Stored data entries
********
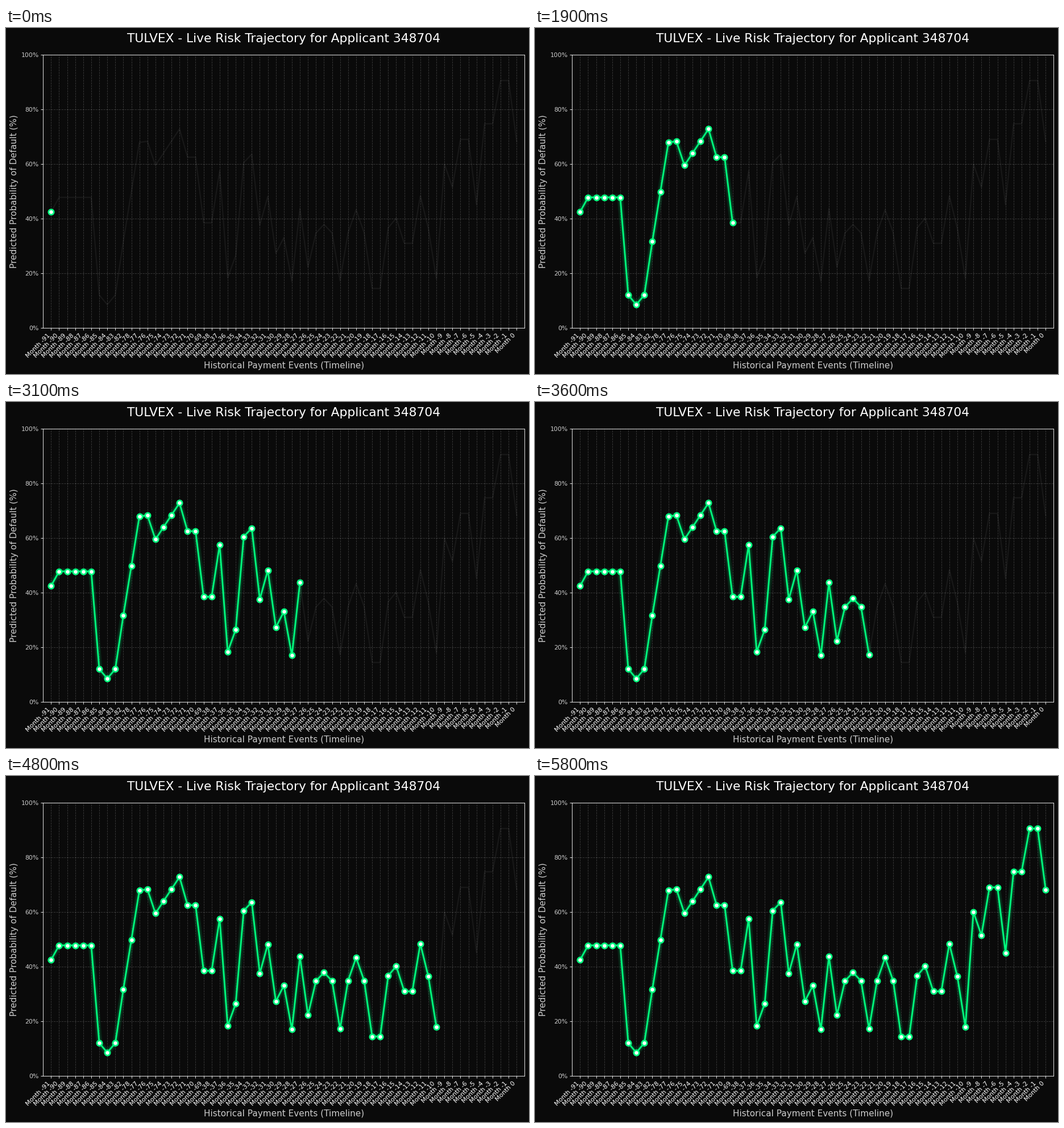
Recreate the animation shown at these times as a matplotlib script. Size 920 by 608 pixels, loop 5820 ms.

```python
import numpy as np
import matplotlib.pyplot as plt
from matplotlib.animation import FuncAnimation
from matplotlib.ticker import PercentFormatter

W, H, DPI = 920, 608, 80
K = 0.978  # scales nominal point sizes to the stage
LEFT, RIGHT, TOP, BOTTOM = 65.2, 912.4, 46.7, 527.4
BG, GREEN, GREY = "#0a0a0a", "#00ff7f", "#cccccc"
TICK_MS, HOLD, FRAMES = 20, 5, 291


def hold(level, n=2):
    return [level] * n


def ramp(start, end, n):
    return list(np.linspace(start, end, n))


def bump(base, tip):
    return [base, tip, base]


def zigzag(lows, highs):
    """Alternate between two trends, beginning and ending on the first."""
    out = np.empty(len(lows) + len(highs))
    out[::2], out[1::2] = lows, highs
    return list(out)


months = [*range(-91, -81), *range(-78, -68), *range(-38, 1)]
early = [42.5, *hold(47.8, 5), *bump(12.1, 8.6), *ramp(31.7, 67.9, 3),
         68.3, *ramp(59.5, 72.8, 4), *hold(62.5)]
middle = [*hold(38.5), 57.5, 18.4, 26.5, 60.5, 63.6,
          *zigzag(ramp(37.6, 17.1, 3), ramp(48.2, 33.1, 2)),
          43.7, 22.3, *bump(34.8, 37.9), 17.3, *bump(34.9, 43.3)]
late = [*hold(14.5), 36.7, 40.2, *hold(31), 48.4, 36.4, 18, 60, 51.5,
        *hold(69), 45.1, *hold(74.7), *hold(90.5), 68.2]
risk = np.array(early + middle + late)
x = np.arange(len(risk))

plt.style.use("dark_background")
plt.rcParams["font.family"] = "DejaVu Sans"
fig = plt.figure(figsize=(W / DPI, H / DPI), dpi=DPI, facecolor=BG)


def add_axes():
    ax = fig.add_axes([LEFT / W, 1 - BOTTOM / H,
                       (RIGHT - LEFT) / W, (BOTTOM - TOP) / H])
    ax.set(xlim=(-1, len(risk)), ylim=(0, 100), facecolor=BG)
    return ax


def draw_chart(ax):
    ax.set_title("TULVEX - Live Risk Trajectory for Applicant 348704",
                 fontsize=20 * K, pad=20 * K, color="white")
    label = dict(fontsize=14 * K, labelpad=4 * K, color=GREY)
    ax.set_xlabel("Historical Payment Events (Timeline)", **label)
    ax.set_ylabel("Predicted Probability of Default (%)", **label)
    ax.set_xticks(x, [f"Month {m}" for m in months], rotation=45, ha="right")
    ax.yaxis.set_major_formatter(PercentFormatter(decimals=0))
    ax.tick_params(labelsize=10 * K, length=3.5 * K, width=0.8 * K, pad=3.5 * K)
    ax.tick_params(axis="y", labelcolor=GREY)
    for spine in ax.spines.values():
        spine.set_linewidth(0.8 * K)
    ax.grid(True, ls="--", lw=0.8 * K, color="white", alpha=0.2)
    ax.plot(x, risk, color="white", lw=2 * K, alpha=0.06)


# The chart never changes, so it is rendered once and reused as a backdrop.
chart = add_axes()
draw_chart(chart)
fig.canvas.draw()
backdrop = np.array(fig.canvas.buffer_rgba())
chart.set_visible(False)
fig.figimage(backdrop, zorder=-1)

ax = add_axes()
ax.axis("off")
trail = [ax.plot([], [], color=GREEN, lw=lw * K, alpha=a)[0]
         for lw, a in ((10, 0.1), (6, 0.15))]
trail += ax.plot([], [], color=GREEN, lw=2.5 * K, marker="o", ms=8.5 * K,
                 mfc="white", mec=GREEN, mew=2.5 * K)


def update(i):
    n = min(i // HOLD, len(risk) - 1) + 1
    for line in trail:
        line.set_data(x[:n], risk[:n])
    return trail


anim = FuncAnimation(fig, update, frames=FRAMES, interval=TICK_MS,
                     repeat=True, repeat_delay=0)
plt.show()
```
********
Work instruction:
The records above are to be copied exactly, with no pictures carried over.

Expected answer:
Recreate the animation shown at these times as a matplotlib script. Size 920 by 608 pixels, loop 5820 ms.

```python
import numpy as np
import matplotlib.pyplot as plt
from matplotlib.animation import FuncAnimation
from matplotlib.ticker import PercentFormatter

W, H, DPI = 920, 608, 80
K = 0.978  # scales nominal point sizes to the stage
LEFT, RIGHT, TOP, BOTTOM = 65.2, 912.4, 46.7, 527.4
BG, GREEN, GREY = "#0a0a0a", "#00ff7f", "#cccccc"
TICK_MS, HOLD, FRAMES = 20, 5, 291


def hold(level, n=2):
    return [level] * n


def ramp(start, end, n):
    return list(np.linspace(start, end, n))


def bump(base, tip):
    return [base, tip, base]


def zigzag(lows, highs):
    """Alternate between two trends, beginning and ending on the first."""
    out = np.empty(len(lows) + len(highs))
    out[::2], out[1::2] = lows, highs
    return list(out)


months = [*range(-91, -81), *range(-78, -68), *range(-38, 1)]
early = [42.5, *hold(47.8, 5), *bump(12.1, 8.6), *ramp(31.7, 67.9, 3),
         68.3, *ramp(59.5, 72.8, 4), *hold(62.5)]
middle = [*hold(38.5), 57.5, 18.4, 26.5, 60.5, 63.6,
          *zigzag(ramp(37.6, 17.1, 3), ramp(48.2, 33.1, 2)),
          43.7, 22.3, *bump(34.8, 37.9), 17.3, *bump(34.9, 43.3)]
late = [*hold(14.5), 36.7, 40.2, *hold(31), 48.4, 36.4, 18, 60, 51.5,
        *hold(69), 45.1, *hold(74.7), *hold(90.5), 68.2]
risk = np.array(early + middle + late)
x = np.arange(len(risk))

plt.style.use("dark_background")
plt.rcParams["font.family"] = "DejaVu Sans"
fig = plt.figure(figsize=(W / DPI, H / DPI), dpi=DPI, facecolor=BG)


def add_axes():
    ax = fig.add_axes([LEFT / W, 1 - BOTTOM / H,
                       (RIGHT - LEFT) / W, (BOTTOM - TOP) / H])
    ax.set(xlim=(-1, len(risk)), ylim=(0, 100), facecolor=BG)
    return ax


def draw_chart(ax):
    ax.set_title("TULVEX - Live Risk Trajectory for Applicant 348704",
                 fontsize=20 * K, pad=20 * K, color="white")
    label = dict(fontsize=14 * K, labelpad=4 * K, color=GREY)
    ax.set_xlabel("Historical Payment Events (Timeline)", **label)
    ax.set_ylabel("Predicted Probability of Default (%)", **label)
    ax.set_xticks(x, [f"Month {m}" for m in months], rotation=45, ha="right")
    ax.yaxis.set_major_formatter(PercentFormatter(decimals=0))
    ax.tick_params(labelsize=10 * K, length=3.5 * K, width=0.8 * K, pad=3.5 * K)
    ax.tick_params(axis="y", labelcolor=GREY)
    for spine in ax.spines.values():
        spine.set_linewidth(0.8 * K)
    ax.grid(True, ls="--", lw=0.8 * K, color="white", alpha=0.2)
    ax.plot(x, risk, color="white", lw=2 * K, alpha=0.06)


# The chart never changes, so it is rendered once and reused as a backdrop.
chart = add_axes()
draw_chart(chart)
fig.canvas.draw()
backdrop = np.array(fig.canvas.buffer_rgba())
chart.set_visible(False)
fig.figimage(backdrop, zorder=-1)

ax = add_axes()
ax.axis("off")
trail = [ax.plot([], [], color=GREEN, lw=lw * K, alpha=a)[0]
         for lw, a in ((10, 0.1), (6, 0.15))]
trail += ax.plot([], [], color=GREEN, lw=2.5 * K, marker="o", ms=8.5 * K,
                 mfc="white", mec=GREEN, mew=2.5 * K)


def update(i):
    n = min(i // HOLD, len(risk) - 1) + 1
    for line in trail:
        line.set_data(x[:n], risk[:n])
    return trail


anim = FuncAnimation(fig, update, frames=FRAMES, interval=TICK_MS,
                     repeat=True, repeat_delay=0)
plt.show()
```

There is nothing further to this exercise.